Here in our monastery, we seek God in a life of prayer, silence, simplicity, and joy. We do this as Mary did, and in union with her, listening to the Word of God, pondering it in our hearts, and acting upon it in faith. Everything in our daily living is arranged to foster this attitude of receptivity. At the center of our life is the liturgy, through which we offer to God a continual sacrifice of praise, and intercede with the Father of mercies for the universal Church and the needs of the whole world.
With Mary, too, we keep vigil before the Lord prayerfully reflecting through the Rosary on the great mysteries of her Son''s life, death and resurrection. Then there are the quiet hours spent in solitary prayer where we gradually learn to look at God through a heart ever more purified of the delusions of a false self and the values of a materialistic culture.
But our life is not all lived in solitude. We live within a warm, joyful community of like-minded women, sharing all aspects of our journey to God in mutual support and sisterly love. In a complex society we try to live in simplicity and frugality, not afraid of our poverty, either material or spiritual, which associates us more closely with the poor. This spirit of poverty impels us with lively confidence in the Lord, "who for our sake became poor so that by his poverty we might become rich." (2 Cor. 8:9), and frees us from anxiety about material possessions. We know the dignity of human labor and strive to use our natural talents for the enrichment of the whole community.
While we live within a cloister, separated materially from the world, the Church has appointed us for the work of divine praise and intercessory prayer, which situates us at the very heart of the Church and the world. We embrace that world by recreating in our monastery a place of love, peace, and delight in the Lord, which in faith we believe radiates a hidden apostolic fruitfulness. We do not preach with our voices; ours is a concrete, lived out proclamation of the Good News.

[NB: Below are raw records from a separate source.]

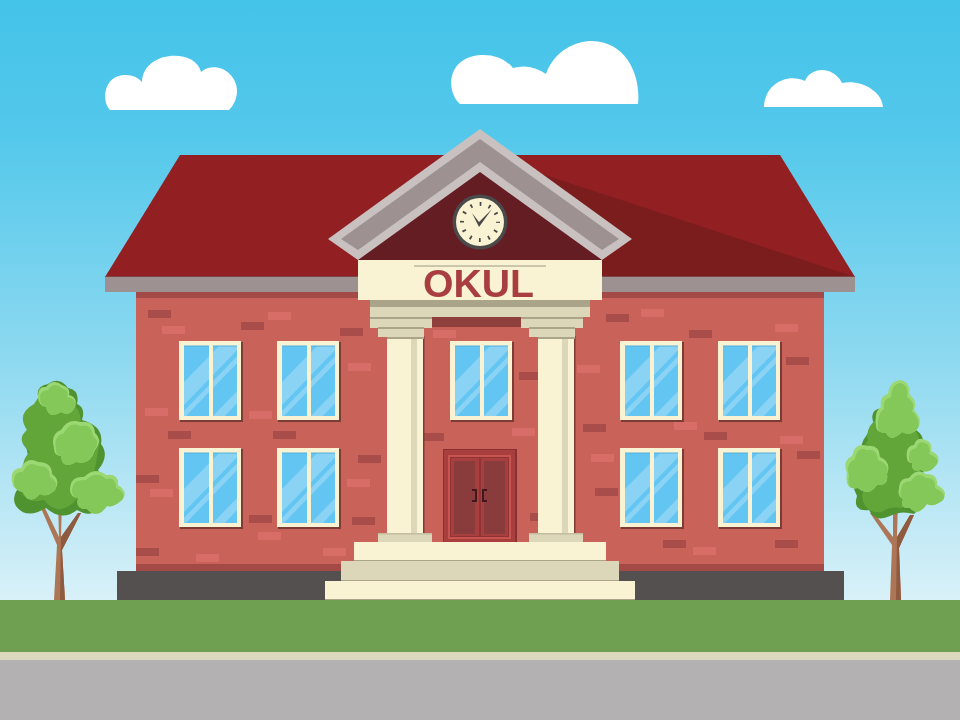
<!DOCTYPE html>
<html lang="tr">
<head>
<meta charset="utf-8">
<title>Okul</title>
<style>
:root{
--sky-top:#44c3e9;--sky-mid:#8ed9f0;--sky-low:#d9f1f8;
--grass:#6fa052;--curb:#dcd8bd;--road:#b4b1b3;
--wall:#c96359;--wall-shade:#a34a47;--brick-dark:#a94d4a;--brick-light:#d86c67;
--roof:#922023;--roof-shade:#7b1c1d;--gable:#651d24;
--trim:#9d9291;--trim-light:#c8c1c0;--base:#545050;
--cream:#faf3d3;--cream-mid:#ddd7b9;--cream-dark:#aaa48b;
--glass:#62c5f2;--glare:#8bd3f5;
--door:#a83f3e;--door-edge:#8a3033;--door-panel:#8a3c3c;--ink:#4b4a4b;
--leaf:#62a538;--leaf-dark:#4f9230;--leaf-light:#85c85a;--leaf-glow:#9bd873;--trunk:#ad7656;--trunk-shade:#8f5b40;
}
html,body{margin:0;width:960px;height:720px;overflow:hidden}
svg{display:block}
.cream{fill:var(--cream)}.cream-mid{fill:var(--cream-mid)}.cream-dark{fill:var(--cream-dark)}
.sign{font:700 39px "Liberation Sans",sans-serif;fill:var(--door)}
.bricks-dark{fill:var(--brick-dark)}.bricks-light{fill:var(--brick-light)}
.leaf{fill:var(--leaf)}.leaf-dark{fill:var(--leaf-dark)}.leaf-light{fill:var(--leaf-light)}.leaf-glow{fill:var(--leaf-glow)}
</style>
</head>
<body>
<svg width="960" height="720" viewBox="0 0 960 720" role="img" aria-label="Okul binası">
<defs>
<linearGradient id="sky" x1="0" y1="0" x2="0" y2="1">
<stop offset="0" stop-color="var(--sky-top)"/><stop offset=".22" stop-color="#53c8eb"/><stop offset=".6" stop-color="var(--sky-mid)"/><stop offset="1" stop-color="var(--sky-low)"/>
</linearGradient>
<clipPath id="pane-clip"><path d="M5 5H30V75H5ZM34 5H58V75H34Z"/></clipPath>
<g id="window">
<rect x="1" y="1" width="63" height="80" fill="#7d3b35"/>
<rect class="cream" width="62" height="79"/>
<g clip-path="url(#pane-clip)">
<rect width="62" height="79" fill="var(--glass)"/>
<path d="M5 41 45 0H62V5L5 64ZM5 70 62 11V18L5 77ZM30 79 62 46V58L42 79Z" fill="var(--glare)"/>
</g>
<path d="M5 5H30M34 5H58" stroke="#54b0dc" stroke-width="1"/>
</g>
<rect id="brick" width="23" height="8"/>
<g id="column">
<rect x="17" y="336" width="37" height="199" class="cream"/>
<rect x="41" y="336" width="6" height="199" class="cream-mid"/>
<rect x="53" y="336" width="1.5" height="199" fill="#7d3b35"/>
<rect y="317" width="62" height="11" class="cream-mid"/>
<rect x="8" y="328" width="46" height="9" class="cream-mid"/>
<path d="M0 317H62V319H0ZM8 327H54V329H8ZM17 337H54V339H17Z" class="cream-dark"/>
<rect x="8" y="533" width="54" height="9" class="cream-mid"/>
<path d="M8 533H62V534.5H8Z" fill="#c4bd9f"/>
</g>
</defs>

<g id="background">
<rect width="960" height="601" fill="url(#sky)"/>
<g id="clouds" fill="#fff">
<path d="M110 110C101 100 104 76 124 75Q135 74 142 82C143 50 196 48 201 72C216 60 237 73 237 91Q237 102 229 110Z"/>
<path d="M460 104C446 92 446 58 480 55Q502 54 513 68Q530 63 546 74C554 51 575 41 592 41C627 42 641 76 638 104Z"/>
<path d="M764 107C765 83 788 73 805 81C810 67 833 65 842 83C859 79 882 90 883 107Z"/>
</g>
<rect id="lawn" y="600" width="960" height="52" fill="var(--grass)"/>
<rect id="curb" y="652" width="960" height="9" fill="var(--curb)"/>
<rect id="road" y="660" width="960" height="60" fill="var(--road)"/>
</g>

<g id="tree-left">
<path d="M54 600 57 545 40 506H44L59 537 58 500H62L61 537 78 513H81L62 550 65 600Z" fill="var(--trunk)"/>
<path d="M60 600 61 537 78 513H81L62 550 65 600Z" fill="var(--trunk-shade)"/>
<path class="leaf-dark" d="M38 396Q36 386 48 384Q59 376 68 388Q80 390 77 404Q86 408 82 420Q104 426 101 444Q110 456 98 470Q115 490 103 506Q92 519 77 510Q62 522 46 508Q26 520 16 506Q10 496 22 484Q18 470 28 456Q24 440 28 424Q22 410 38 404Z"/>
<path class="leaf" d="M38 398Q47 384 62 386L78 410Q82 418 80 424L100 440 94 474Q84 492 72 504Q56 516 44 500Q30 504 22 494Q18 482 30 476Q17 464 30 452Q15 440 27 430Q16 414 34 404Z"/>
<path class="leaf-glow" d="M38 396Q38 386 46 387Q53 378 62 385Q71 388 69 395Q78 397 75 407Q70 417 61 412Q49 420 46 407Q38 406 38 396ZM54 448Q50 434 61 430Q68 418 80 422Q94 420 95 433Q103 440 95 450Q90 466 76 462Q62 470 61 456Q54 456 54 448ZM12 482Q10 468 21 468Q27 456 38 462Q52 462 52 474Q61 480 55 490Q47 498 40 494Q29 506 23 492Q13 490 12 482ZM70 490Q70 476 84 477Q95 466 106 475Q119 473 118 485Q129 492 122 500Q113 508 107 506Q97 520 87 509Q75 510 78 498Q70 497 70 490Z"/>
<path class="leaf-light" d="M40 398Q40 390 48 390Q54 381 62 388Q70 391 67 397Q77 398 75 407Q70 417 61 412Q49 420 46 407Q40 406 40 398ZM56 449Q53 436 64 433Q70 421 80 426Q92 423 93 436Q101 442 94 450Q90 466 76 462Q62 470 61 456Q56 456 56 449ZM14 483Q13 471 23 472Q28 460 38 466Q50 465 50 477Q59 482 55 490Q47 498 40 494Q29 506 23 492Q14 490 14 483ZM72 491Q72 479 86 480Q96 470 106 479Q116 476 116 488Q127 493 122 500Q113 508 107 506Q97 520 87 509Q75 510 78 498Q72 497 72 491Z"/>
</g>

<g id="tree-right">
<path d="M890 600 892 545 870 513H874L893 537V500H898L897 537 910 515H914L899 548 901 600Z" fill="var(--trunk)"/>
<path d="M896 600 897 537 910 515H914L899 548 901 600Z" fill="var(--trunk-shade)"/>
<path class="leaf-dark" d="M874 424Q868 410 882 408L916 430Q928 438 920 454Q928 468 920 480Q930 500 914 514Q901 510 890 516Q875 523 869 510Q852 512 857 496Q848 480 862 466Q858 446 866 436Z"/>
<path class="leaf" d="M880 416 912 428Q926 438 912 456Q921 470 911 486Q916 502 902 508Q888 506 882 512Q864 514 862 496Q866 478 874 466Q858 452 868 440Q864 428 880 416Z"/>
<path class="leaf-glow" d="M876 426Q874 411 881 407Q879 396 888 394Q890 380 901 380Q911 383 909 394Q918 402 914 410Q923 419 918 428Q911 437 902 432Q891 443 886 433Q876 433 876 426ZM907 458Q905 446 914 445Q917 436 925 440Q933 442 931 451Q942 456 937 464Q929 475 921 470Q911 473 912 463Q907 463 907 458ZM847 473Q842 461 852 456Q855 442 867 446Q879 444 880 457Q892 462 887 474Q889 486 877 485Q869 497 858 488Q844 491 847 473ZM899 489Q899 478 909 478Q917 467 926 474Q938 474 937 485Q949 491 943 500Q933 508 927 504Q918 517 910 508Q899 509 903 499Q897 496 899 489Z"/>
<path class="leaf-light" d="M878 427Q877 413 884 409Q882 399 891 397Q892 383 901 383Q909 386 907 397Q916 403 912 411Q921 420 918 428Q911 437 902 432Q891 443 886 433Q878 433 878 427ZM909 459Q908 449 916 448Q919 440 925 443Q931 445 929 454Q940 458 937 464Q929 475 921 470Q911 473 912 463Q909 463 909 459ZM849 475Q845 464 855 459Q857 446 867 450Q877 448 878 460Q890 464 887 474Q889 486 877 485Q869 497 858 488Q846 491 849 475ZM901 490Q901 481 911 481Q918 471 926 478Q936 477 935 488Q947 493 943 500Q933 508 927 504Q918 517 910 508Q899 509 903 499Q899 496 901 490Z"/>
</g>

<g id="building">
<rect x="136" y="290" width="688" height="283" fill="var(--wall)"/>
<path d="M136 291H824V298H136ZM136 564H824V572H136Z" fill="var(--wall-shade)"/>
<g class="bricks-dark">
<use href="#brick" x="148" y="310"/><use href="#brick" x="241" y="322"/><use href="#brick" x="340" y="328"/>
<use href="#brick" x="168" y="431"/><use href="#brick" x="273" y="431"/><use href="#brick" x="358" y="455"/>
<use href="#brick" x="136" y="475"/><use href="#brick" x="249" y="515"/><use href="#brick" x="352" y="517"/>
<use href="#brick" x="136" y="548"/><use href="#brick" x="606" y="314"/><use href="#brick" x="689" y="330"/>
<use href="#brick" x="786" y="357"/><use href="#brick" x="519" y="372"/><use href="#brick" x="421" y="433"/>
<use href="#brick" x="583" y="424"/><use href="#brick" x="704" y="432"/><use href="#brick" x="797" y="451"/>
<use href="#brick" x="595" y="488"/><use href="#brick" x="530" y="513"/><use href="#brick" x="663" y="540"/><use href="#brick" x="775" y="540"/>
</g>
<g class="bricks-light">
<use href="#brick" x="162" y="326"/><use href="#brick" x="268" y="312"/><use href="#brick" x="348" y="363"/>
<use href="#brick" x="145" y="408"/><use href="#brick" x="249" y="411"/><use href="#brick" x="347" y="479"/>
<use href="#brick" x="150" y="489"/><use href="#brick" x="258" y="532"/><use href="#brick" x="323" y="548"/>
<use href="#brick" x="196" y="554"/><use href="#brick" x="433" y="330"/><use href="#brick" x="641" y="309"/>
<use href="#brick" x="775" y="324"/><use href="#brick" x="577" y="365"/><use href="#brick" x="512" y="428"/>
<use href="#brick" x="674" y="422"/><use href="#brick" x="780" y="436"/><use href="#brick" x="591" y="454"/><use href="#brick" x="693" y="547"/>
</g>
<rect x="117" y="571" width="727" height="29" fill="var(--base)"/>

<g id="windows">
<use href="#window" x="179" y="341"/><use href="#window" x="277" y="341"/><use href="#window" x="450" y="341"/><use href="#window" x="620" y="341"/><use href="#window" x="718" y="341"/>
<use href="#window" x="179" y="448"/><use href="#window" x="277" y="448"/><use href="#window" x="620" y="448"/><use href="#window" x="718" y="448"/>
</g>

<g id="door">
<rect x="443" y="449" width="74" height="94" fill="var(--door-edge)"/>
<rect x="444" y="450" width="71" height="93" fill="var(--door)"/>
<rect x="448" y="455" width="63" height="84" fill="#c9544f"/>
<rect x="450" y="457" width="59" height="80" fill="#8f3435"/>
<path d="M451 458H479V536H451ZM481 458H508V536H481Z" fill="var(--door)"/>
<path d="M454 461H475V534H454ZM484 461H505V534H484Z" fill="var(--door-panel)"/>
<path d="M472 490H476V501H472M487 490H483V501H487" fill="none" stroke="#43181d" stroke-width="2"/>
</g>

<g id="roof">
<path d="M180 155H780L855 277H105Z" fill="var(--roof)"/>
<path d="M530 170 855 277H590Z" fill="var(--roof-shade)"/>
<rect x="105" y="277" width="750" height="15" fill="var(--trim)"/>
<path d="M105 276.500H855" stroke="#7d4646"/>
</g>

<g id="portico">
<rect x="430" y="317" width="98" height="10" fill="#8f403c"/>
<use href="#column" x="370"/>
<g transform="translate(521)">
<use href="#column"/>
</g>
<path d="M370 299H590V317H370Z" class="cream-mid"/>
<path d="M370 299H590V307H370Z" class="cream-dark"/>
<path d="M358 260 480 165 602 260Z" fill="var(--gable)"/>
<path d="M480 129 632 239 602 260 480 172 358 260 328 239Z" fill="var(--trim-light)"/>
<path d="M480 139 619 239 602 250 480 162 358 250 341 239Z" fill="var(--trim)"/>
<rect x="358" y="260" width="244" height="40" class="cream"/>
<path d="M414 266H546" stroke="#9d9884"/>
<text class="sign" x="423" y="297" textLength="111" lengthAdjust="spacingAndGlyphs">OKUL</text>
</g>

<g id="clock">
<circle cx="480" cy="222" r="27.500" fill="var(--ink)"/>
<circle cx="480" cy="222" r="24" class="cream"/>
<circle cx="480" cy="222" r="18" fill="none" stroke="var(--ink)" stroke-width="4" stroke-dasharray="1.800 7.625" stroke-dashoffset=".9"/>
<path d="M472 213 479 222 492 209 479 227Z" fill="var(--ink)"/>
</g>

<g id="steps">
<rect x="354" y="542" width="252" height="19" class="cream"/>
<rect x="341" y="561" width="278" height="20" class="cream-mid"/>
<rect x="325" y="581" width="310" height="19" class="cream"/>
<path d="M354 560.500H606M341 580.500H619M325 599.500H635" stroke="#aaa48b"/>
</g>
</g>
</svg>
</body>
</html>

The heart of our religious consecration and the apostolic vocation of the Dominican Order demands that we embrace a penitential way of life in a total gift of self. Would you like to share our life, or simply to know us better? Then, with Jesus we say: "Come and see."